Though he still carries the reputation of a bullish, tough, and gritty dual-threat quarterback who can chip away at defenses with his legs — certainly a strength of his as as he rushed for 1,903 rushing yards and 33 touchdowns — Ehlinger placed increased emphasis on becoming more of a pocket passer as a senior, and it paid off. He displayed improved footwork, maneuverability and patience in the pocket, even when navigating pressure, and he keeps his eyes downfield works through his progressions — the same can be said for when Ehlinger turns the field into the sandlot and improvises, which is what made him such a weapon at Texas.
On the other hand, though, that’s a two-sided coin for Ehlinger, who resorted to hero ball a bit too often, resulting in critical sacks that didn’t align with his experience at the position.

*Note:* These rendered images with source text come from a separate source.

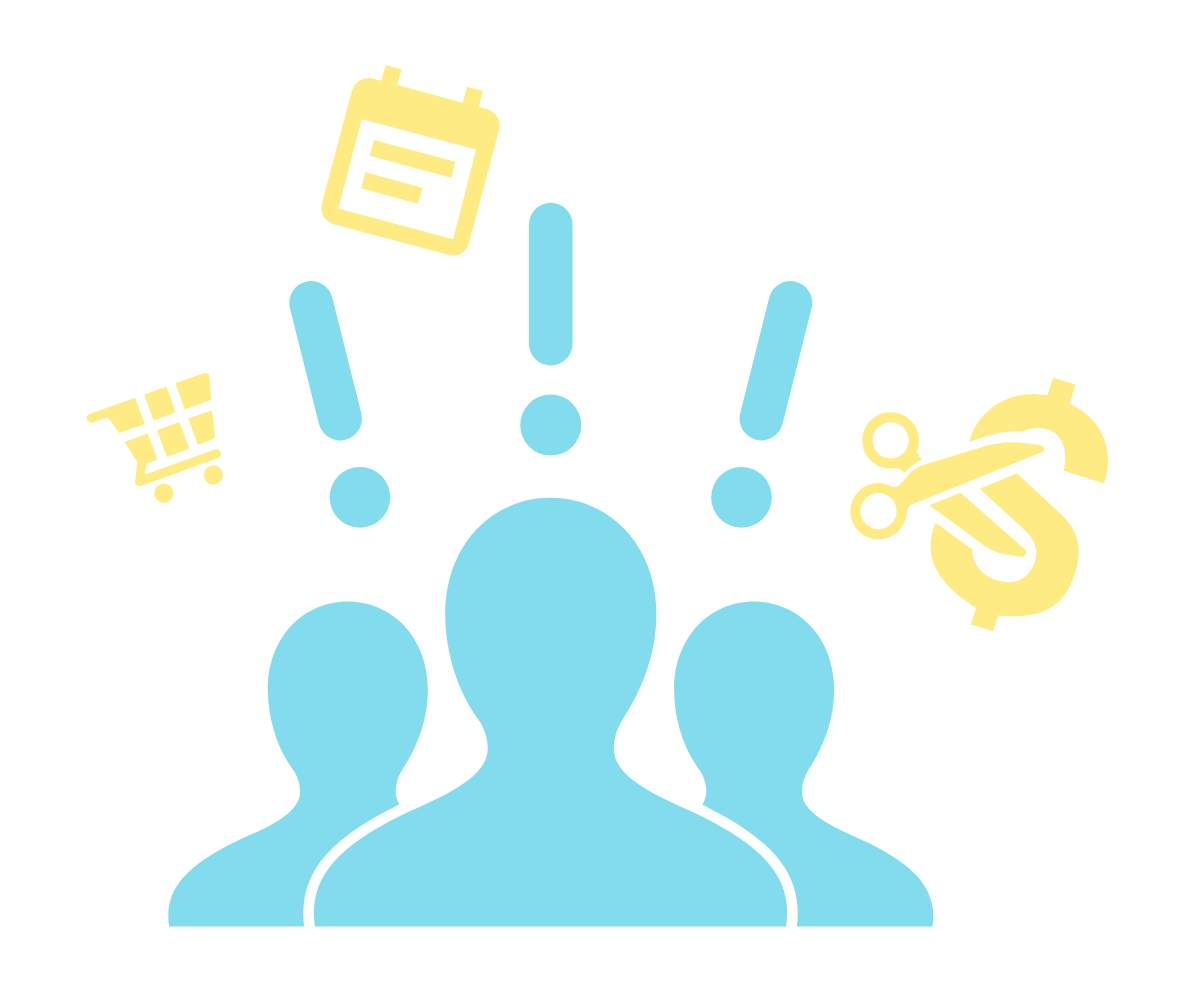
<!DOCTYPE html>
<html lang="en">
<head>
<meta charset="utf-8">
<title>Customer needs illustration</title>
<style>
  :root { --people: #82dced; --icons: #ffeb84; --paper: #ffffff; }
  html, body { margin: 0; overflow: hidden; background: var(--paper); }
  .illustration { display: block; width: 1200px; height: 1001px; }
  .people, .alerts { fill: var(--people); }
  .icons { fill: var(--icons); }
  .person-gap { fill: var(--paper); stroke: var(--paper); stroke-width: 20; }
  .alert-bar { stroke: var(--people); stroke-width: 41; stroke-linecap: round; }
</style>
</head>
<body>
<svg class="illustration" viewBox="0 0 1128 941" role="img" aria-label="Three people with exclamation marks, surrounded by a cart, a calendar and scissors cutting a dollar sign">
  <defs>
    <path id="person" d="M296 871C290 829 312 799 375 767.500C404 753 458 735 458.500 704C458.500 695 456 687 451.500 679C430 651 418.500 613 418.500 577C418.500 513 462 468 517.500 468C573 468 617 513 617 577C617 613 605 646 585.500 676C580 685 577 694 577 704C577 735 631 753 660 767.500C723 799 745 829 739 871Z"/>
  </defs>

  <g class="people">
    <use href="#person" transform="translate(326.8 871) scale(.758) translate(-517.5 -871)"/>
    <use href="#person" transform="translate(708.7 871) scale(.758) translate(-517.5 -871)"/>
    <use href="#person" class="person-gap"/>
    <use href="#person"/>
  </g>

  <g class="alerts">
    <path class="alert-bar" d="M292.400 284.700L319.700 393.500"/>
    <circle cx="338.300" cy="467.500" r="28.500"/>
    <path class="alert-bar" d="M517.700 211.200V323"/>
    <circle cx="517.700" cy="399.600" r="28.700"/>
    <path class="alert-bar" d="M743 284.700L715.700 393.500"/>
    <circle cx="697" cy="467.500" r="28.500"/>
  </g>

  <g class="icons">
    <g id="calendar">
      <path fill-rule="evenodd" d="M362.500 61L377.500 65L373.500 80L435 96.500L439 81.500L454 85.500L450 100.500L457.500 102.500Q472 108 469 122.500L440.500 229.500Q436 242 422.500 239.800L312.500 210.500Q300 205 302.500 191.500L331 84.500Q336 72 349.500 73.500L358.500 76ZM340 112L318 196L426 225L447.500 140.500Z"/>
      <path d="M351.500 131.500L428 152L424 167L347.500 146.500Z"/>
      <path d="M343.500 162L397 176.500L393 191.500L339.500 177.300Z"/>
    </g>

    <g id="cart">
      <path d="M84 389.300L127 374L136 398.500L112 407L101.500 392.300L87.500 397C82 398.500 79 391.500 84 389.300Z"/>
      <path d="M135.500 371L156.500 363.300L165 387.500L144.300 395.300Z"/>
      <path d="M164.800 360.300L191.500 350.800Q196 349.800 196.800 354L198.500 375.700L173.800 385Z"/>
      <path d="M147.500 404.500L168.500 396.700L178 421.500L157 429.500Z"/>
      <path d="M177 393.500L199.300 385.700L202 408.500Q202 412 199 413.300L186 418Z"/>
      <path d="M117 415.500L138.700 407.500L148 432L137.500 436L136.300 446L202 422.500C207.500 421 210 428.500 205 430.500L132.500 456.800Q126.500 458 127 452.500L129 434Z"/>
      <circle cx="154" cy="463.500" r="9"/>
      <circle cx="200.600" cy="446.500" r="9"/>
    </g>

    <g id="dollar">
      <path d="M911 415.500C918 389 942 370 972 370.500L984.500 371.500L990 355L1011 361.500L1005.500 379.500C1036 394 1048 421 1038 454.500L1000 442.500C1005 418 996 402 974 402Q967 402.500 961.500 405.500C943 404.500 930 409 911 415.500Z"/>
      <path d="M956 445L998 484C1013 498 1017 515 1012 534C1003 569 982 583 938.500 578.500L933.500 593.500L912.500 587L917.500 571.500C882 549 866 524 879.500 491.500L914 516.500C914 532 925 542 939 546C957 550.500 968 543 973.500 526C976 515 971 506 964 499L921 459.500Z"/>
    </g>

    <g id="scissors">
      <path fill-rule="evenodd" d="M837.300 387.500A26.500 26.500 0 0 1 862 424Q863 429 866.500 432Q857 437 850 444.500Q847 440.500 842 440A26.500 26.500 0 1 1 837.300 387.500ZM837.300 397A17 17 0 1 0 837.300 431A17 17 0 1 0 837.300 397Z"/>
      <path fill-rule="evenodd" d="M825.800 454Q832 454 838.500 457.500C849 461 850 442 870 436.500L921 421C944 413.500 960 415.500 979 418.800C982.500 419.500 982.500 424 978.500 425.500L860 473Q852.500 475.500 852.300 481A26.500 26.500 0 1 1 825.800 454ZM825.800 463.500A17 17 0 1 0 825.800 497.500A17 17 0 1 0 825.800 463.500Z"/>
      <path d="M873.500 475L903 463.300L963 516Q966.500 520 962 523.500C948 521.500 938 521.500 926 513.500Z"/>
    </g>
  </g>
</svg>
</body>
</html>
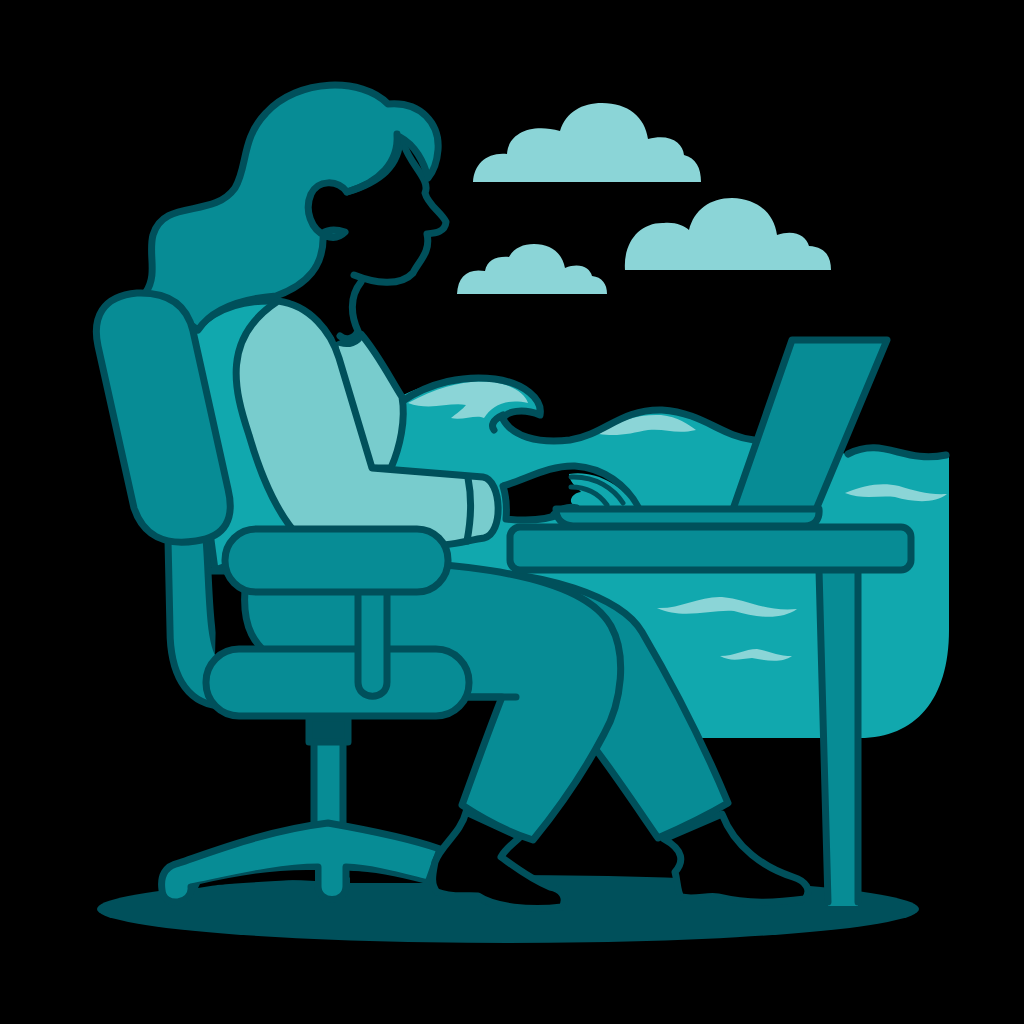
<!DOCTYPE html>
<html lang="en">
<head>
<meta charset="utf-8">
<title>Working by the sea</title>
<style>
:root {
  --night: #000;
  --line: #00505b;
  --teal: #078c95;
  --sea: #11a8ae;
  --shirt: #78cccd;
  --cloud: #8bd5d7;
}
html, body { margin: 0; background: var(--night); overflow: hidden; }
svg { display: block; width: 1024px; height: 1024px; }
.cloud { fill: var(--cloud); }
.sea { fill: var(--sea); }
.foam { fill: var(--cloud); }
.line { fill: none; }
.night { fill: var(--night); }
.teal { fill: var(--teal); }
.shirt { fill: var(--shirt); }
.floor { fill: var(--line); }
.inked { stroke: var(--line); stroke-width: 7; stroke-linecap: round; stroke-linejoin: round; }
</style>
</head>
<body>
<svg viewBox="0 0 1024 1024" role="img" aria-label="Woman with long hair working on a laptop at a desk, with sea waves and clouds behind her">
  <g class="cloud" id="clouds">
    <path d="M473 182C474 164 487 152 507 154C508 134 530 123 560 131C566 112 582 103 602 103C628 103 645 117 648 139C670 133 683 143 684 155C696 158 701 168 701 182Z"/>
    <path d="M625 270C623 242 640 222 664 223C676 222 684 226 689 230C694 210 710 198 732 198C758 199 774 213 777 235C795 229 806 236 809 246C824 247 831 255 831 270Z"/>
    <path d="M457 294C458 276 468 268 485 271C487 260 497 256 509 257C514 248 523 244 534 244C550 244 562 252 565 268C580 262 590 268 592 276C602 277 607 284 607 294Z"/>
  </g>

  <g id="sea">
    <path class="sea" d="M385 405C425 380 465 374 495 379C524 383 543 399 540 415C522 408 506 412 503 420C512 436 537 444 570 440C606 434 620 409 662 410C704 413 720 436 754 440L848 454C884 436 903 464 949 454V630C949 700 915 738 860 738H690L500 590L390 560Z"/>
    <path class="foam" d="M408 403C445 383 480 377 506 385C518 389 526 396 528 403C505 398 492 406 484 418C476 414 462 421 451 418C456 414 463 409 466 405C449 402 430 411 408 403Z"/>
    <path class="foam" d="M599 434C620 419 640 414 661 415C678 417 688 424 696 430C675 435 666 428 648 430C632 433 618 437 599 434Z"/>
    <path class="foam" d="M845 493C865 485 881 482 899 486C916 491 928 495 947 494C935 504 912 502 895 497C879 495 863 500 845 493Z"/>
    <path class="foam" d="M657 608C680 609 700 596 722 597C746 599 765 612 797 609C782 620 757 618 734 611C712 609 683 620 657 608Z"/>
    <path class="foam" d="M720 656C735 656 745 649 757 649C770 651 777 656 792 656C781 664 764 660 752 658C740 659 731 662 720 656Z"/>
    <path class="line inked" d="M401 402C430 382 465 375 495 379C524 383 543 399 540 415C523 408 506 411 503 419C512 436 537 444 570 440C606 434 620 409 662 410C704 413 720 436 754 440M848 454C884 436 903 464 946 455M503 415C492 420 491 426 494 430"/>
  </g>

  <ellipse class="floor" id="floor-shadow" cx="508" cy="909" rx="411" ry="34"/>

  <g class="inked" id="chair-base">
    <rect class="teal" x="314" y="735" width="29" height="100"/>
    <path class="floor" d="M309 718H348V742H309Z"/>
    <path class="teal" d="M328 823C385 833 420 842 440 849L428 883C400 876 372 868 346 867V886C346 904 318 904 318 886V867C280 867 235 878 191 887C193 905 163 908 162 890C160 876 165 866 179 863C220 849 270 830 328 823Z"/>
    <path class="night" stroke="none" d="M200 884C235 876 275 869 315 870V881C275 878 235 882 198 888ZM350 871C373 871 396 876 423 883H350Z"/>
  </g>

  <g class="inked" id="shoes">
    <path class="night" d="M664 839C684 850 684 862 675 872C678 883 677 891 681 897C695 900 708 895 718 897C748 904 775 903 805 899C812 890 806 881 793 877C765 868 735 848 722 814Z"/>
    <path class="night" d="M466 812C461 833 441 845 435 862C433 873 430 884 437 892C452 898 464 895 478 896C494 907 530 911 562 907C568 897 561 889 550 887C530 879 515 867 501 857C506 848 513 844 520 837Z"/>
  </g>

  <g class="inked" id="trousers">
    <path class="teal" d="M470 572C540 572 620 595 642 632C676 690 706 750 728 803C706 816 683 827 658 838C640 812 618 779 597 751L560 640Z"/>
    <path class="teal" d="M246 580C240 625 252 650 290 668L460 697H502C489 730 476 766 462 805C485 820 510 833 533 840C560 807 584 772 604 734C622 702 627 655 611 626C588 585 510 569 420 563Z"/>
    <path class="line" d="M468 697H516"/>
  </g>

  <g class="inked" id="shirt-and-back">
    <path class="sea" d="M185 345C205 310 240 300 275 301L300 540L215 570Z"/>
    <path class="shirt" d="M334 340C349 348 359 341 361 334C378 354 390 378 402 397C406 420 400 447 391 468H355Z"/>
    <path class="shirt" d="M278 301C310 305 331 332 339 358L372 468L483 477C502 480 504 534 484 538C464 541 445 548 420 544L300 538C278 515 262 480 249 435C234 390 221 338 278 301Z"/>
    <path class="line" d="M468 478C472 498 471 520 467 541"/>
  </g>

  <g class="inked" id="head">
    <path class="night" stroke="none" d="M320 180L400 140L425 195L445 224L428 238L412 276L354 278L352 335L336 342C326 316 312 303 290 300L325 240Z"/>
    <path class="line" d="M404 145C411 166 431 180 425 193C428 205 442 213 446 222C445 232 436 233 427 234C431 252 419 261 413 273C400 287 374 283 354 275M361 282C349 297 351 316 358 331C354 339 346 341 340 336"/>
    <path class="teal" d="M146 292C158 274 148 254 153 235C164 198 213 219 235 188C248 166 241 139 266 113C298 78 362 77 388 104C421 101 440 124 438 150C437 162 433 172 428 178C424 162 415 145 400 137C400 166 380 182 347 192C337 179 318 180 311 194C304 210 311 230 326 236C334 239 340 237 345 232C336 229 329 229 323 233C325 266 307 285 276 296C238 299 212 309 198 330Z"/>
    <path class="line" d="M397 134C399 162 380 182 347 192"/>
  </g>

  <g class="inked" id="chair">
    <path class="teal" d="M168 540L170 630C170 672 185 702 218 706L222 660C208 645 210 590 206 538Z"/>
    <path class="night" stroke="none" d="M217 576H228C240 592 239 625 249 645C235 644 222 649 215 656Z"/>
    <path class="line" d="M210 571H226"/>
    <path class="teal" d="M137 293C164 292 186 301 193 331L228 489C235 518 226 537 196 541C163 546 143 535 134 508L98 346C92 318 102 296 137 293Z"/>
    <rect class="teal" x="206" y="649" width="263" height="67" rx="33"/>
    <path class="teal" d="M358 590V682C358 701 387 701 387 682V590Z"/>
    <rect class="teal" x="225" y="529" width="223" height="63" rx="31"/>
  </g>

  <g class="inked" id="hand">
    <path class="night" d="M503 486C525 480 549 465 575 466C604 468 626 485 638 507L560 514C545 521 526 521 506 519C507 508 506 496 503 486Z"/>
    <path class="sea" stroke="none" d="M569 474C596 470 622 485 634 506H575C567 502 572 493 581 492C578 488 570 484 569 474Z"/>
    <path class="line" stroke-width="5" d="M571 477C596 476 614 489 623 503M571 487C588 487 599 494 607 505M553 514C560 508 569 505 577 507"/>
  </g>

  <g class="inked" id="desk-and-laptop">
    <path class="teal" d="M792 340H887L815 512H732Z"/>
    <path class="teal" d="M556 509H819C820 519 815 526 805 526H573C562 525 556 519 556 509Z"/>
    <path class="teal" stroke-linecap="butt" d="M819 568H858V906H828Z" stroke="none"/>
    <path class="line" d="M819 570L828 902M858 570V902"/>
    <rect class="teal" x="510" y="527" width="401" height="43" rx="10"/>
  </g>
</svg>
</body>
</html>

Ehlinger’s greatest quality may be his intangibles, but that may also be his greatest detriment as he prepares for the NFL. Ehlinger’s a natural leader who became the heart of the team even as a freshman, and he played accordingly until his final appearance. He owns a reputation as a fierce competitor who thrives in the moment and through adversity, oftentimes almost singlehandedly willing Texas to wins. Ehlinger’s charisma helped him become one of the most beloved Longhorns in recent memory, so it’s no surprise that he was mentioned among those excelling throughout the interview portion of the draft process.
But in a vacuum, that’s largely what Ehlinger is most known for — that and his bullish ability to beat teams with his legs — which explains the seemingly unending national comparisons to former Florida Gators star Tim Tebow.
The other side of the comparison? The murmurs of an inconsistent, inaccurate passer with flawed mechanics. The similarities between the two allowed each to blossom into college stars — of course, Tebow more so than Ehlinger — before Tebow’s underwhelming NFL career ended after only 35 appearances, so the challenge at hand for Ehlinger is to overcome the criticisms about his arm strength and accuracy, though adequate, as well as his mechanics.
With the NFL Draft set to start on Thursday, Ehlinger projects as a backup whose skill set and frame could see him serve as a specialist, as well. Depending on his development as he transitions into the league, it’s quite possible — even likely — that Ehlinger can become a mainstay on an NFL roster as a serviceable game manager and enjoy a career similar to that of Colt McCoy, who has completed 60.7 percent of his career attempts and tallied 6,455 yards and 30 touchdowns.